* WHAT YOU HAVE TO DO: Pick out each line below containing "color".

* GIVEN INFORMATION:
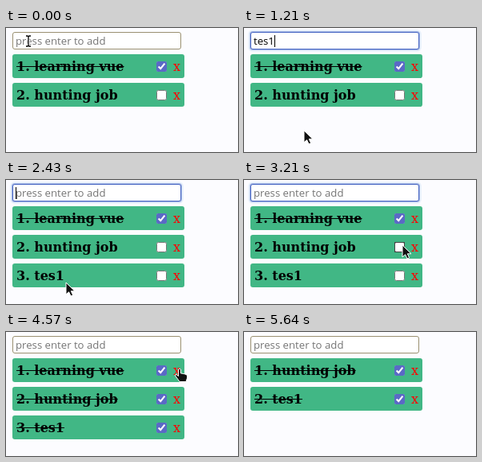
Animation of 290x156 px, one loop 5.71 s. Source, as an HTML page:

```html
<!DOCTYPE html>
<html lang="en">
<head>
<meta charset="utf-8">
<title>Todo list</title>
<style>
html, body { margin: 0; width: 100%; height: 100%; overflow: hidden; background: #fcfcff; }
body > *, .row > * { position: absolute; }
#field {
  left: 8px; top: 5px; width: 211px; height: 22px; box-sizing: border-box;
  padding-left: 3px; border: 1px solid #9a9070; border-radius: 3px; background: #fff;
  font: 13.2px/20px "Open Sans", sans-serif; white-space: pre; color: #000;
}
#field.empty { color: #757575; }
#field.focus { border-color: #4a68c4; box-shadow: 0 0 0 1px #9fb2e2, 0 0 0 3px #eaf2fc; }
#caret { top: 9px; width: 1px; height: 15px; background: #000; }
.row {
  left: 8px; width: 215px; height: 30px; border-radius: 3px; background: #41b785;
  font: bold 16px/32px "DejaVu Serif", serif; white-space: pre; color: #000;
}
.label { left: 5px; }
.done .label { text-decoration: line-through; }
.row input { left: 180px; top: 9px; width: 13px; height: 13px; margin: 0; accent-color: #5a69c6; }
.row input.hover { outline: 1px solid #444; outline-offset: -1px; border-radius: 2px; }
.remove { left: 201px; color: #f00; font-weight: normal; }
svg { left: 0; top: 0; overflow: visible; }
</style>
</head>
<body>
<div id="field"></div>
<div id="caret"></div>
<svg id="pointer" width="1" height="1">
  <g id="beam" fill="none">
    <path d="M-3-6H-1L0-5L1-6H3M0-5V6M-3 7H-1L0 6L1 7H3" stroke="#fff" stroke-width="3"/>
    <path d="M-3-6H-1L0-5L1-6H3M0-5V6M-3 7H-1L0 6L1 7H3" stroke="#000" stroke-width="1.3"/>
  </g>
  <path id="arrow" d="M0 0V15L3.6 11.8L6 17L8.6 15.8L6.3 10.8H11Z" fill="#111" stroke="#fff"/>
  <path id="hand" d="M-1.5 0Q0-2 1.5 0V5L4 5.3L7 6L9.5 7.5V11L8 15.5H0L-2.5 12L-5.5 8Q-5.5 6-4 6.5L-1.5 8.5Z" fill="#111" stroke="#fff"/>
</svg>
<script>
const LOOP = 5710, STEP = LOOP / 80;
const FOCUS = 140, ENTER = 2070, BLUR = 3285, REMOVE = 4850, LEAVE = 5240;
const keys = [["t", 780], ["te", 850], ["tes", 925], ["tes1", 995]];
const todos = [
  { text: "learning vue", from: 0, to: REMOVE, done: 0 },
  { text: "hunting job", from: 0, to: LOOP, done: 3285 },
  { text: "tes1", from: ENTER, to: LOOP, done: 3855 }
];
// Pointer stops: time, x, y
const path = [
  [0, 28, 16], [210, 28, 16], [640, 75, 129], [2480, 75, 129], [2710, 258, 112],
  [2860, 255, 106], [3140, 198, 82], [3420, 198, 82], [3700, 197, 120],
  [4070, 197, 120], [4340, 221, 76], [4500, 217, 47], [LOOP, 217, 47]
];
const $ = id => document.getElementById(id);
const show = (el, on) => el.style.display = on ? "" : "none";

for (const todo of todos) {
  const row = todo.row = document.createElement("div");
  row.className = "row";
  row.innerHTML = '<span class="label"></span><input type="checkbox" tabindex="-1"><span class="remove">x</span>';
  document.body.insertBefore(row, $("pointer"));
}

function pointerAt(t) {
  const i = path.findIndex(p => p[0] > t);
  const [t0, x0, y0] = path[i - 1], [t1, x1, y1] = path[i];
  const u = (t - t0) / (t1 - t0), k = u * u * (3 - 2 * u);
  return [x0 + (x1 - x0) * k, y0 + (y1 - y0) * k];
}

function drawField(t) {
  let text = "", since = t < ENTER ? FOCUS : ENTER;
  if (t < ENTER) for (const [typed, at] of keys) if (t >= at) [text, since] = [typed, at];
  const focused = t >= FOCUS && t < BLUR, field = $("field");
  field.textContent = text || "press enter to add";
  field.classList.toggle("empty", !text);
  field.classList.toggle("focus", focused);

  const range = document.createRange();
  range.selectNodeContents(field);
  $("caret").style.left = 12 + (text ? Math.round(range.getBoundingClientRect().width) : 0) + "px";
  show($("caret"), focused && (t - since) % 1200 < 600);
}

function drawRows(t, x, y) {
  let n = 0;
  for (const { text, from, to, done, row } of todos) {
    const visible = t >= from && t < to;
    show(row, visible);
    if (!visible) continue;
    const top = 33 + 36 * n++, box = row.children[1];
    row.style.top = top + "px";
    row.children[0].textContent = n + ". " + text;
    row.classList.toggle("done", t >= done);
    box.checked = t >= done;
    box.classList.toggle("hover", t < done && x >= 187 && x < 202 && y > top + 8 && y < top + 23);
  }
}

function drawPointer(t, x, y) {
  const shape = y < 28 ? "beam" : x > 208 && x < 220 && y < 56 ? "hand" : "arrow";
  for (const id of ["beam", "arrow", "hand"]) show($(id), id === shape);
  show($("pointer"), t < LEAVE);
  $("pointer").style.transform = `translate(${Math.round(x)}px, ${Math.round(y)}px)`;
}

function frame(now) {
  const t = Math.floor((now % LOOP + 8) / STEP) % 80 * STEP + 2;
  const [x, y] = pointerAt(t);
  drawField(t);
  drawRows(t, x, y);
  drawPointer(t, x, y);
  requestAnimationFrame(frame);
}
frame(0);
</script>
</body>
</html>
```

* OUTPUT FOR THIS EXERCISE:
  font: 13.2px/20px "Open Sans", sans-serif; white-space: pre; color: #000;
#field.empty { color: #757575; }
#field.focus { border-color: #4a68c4; box-shadow: 0 0 0 1px #9fb2e2, 0 0 0 3px #eaf2fc; }
  font: bold 16px/32px "DejaVu Serif", serif; white-space: pre; color: #000;
.row input { left: 180px; top: 9px; width: 13px; height: 13px; margin: 0; accent-color: #5a69c6; }
.remove { left: 201px; color: #f00; font-weight: normal; }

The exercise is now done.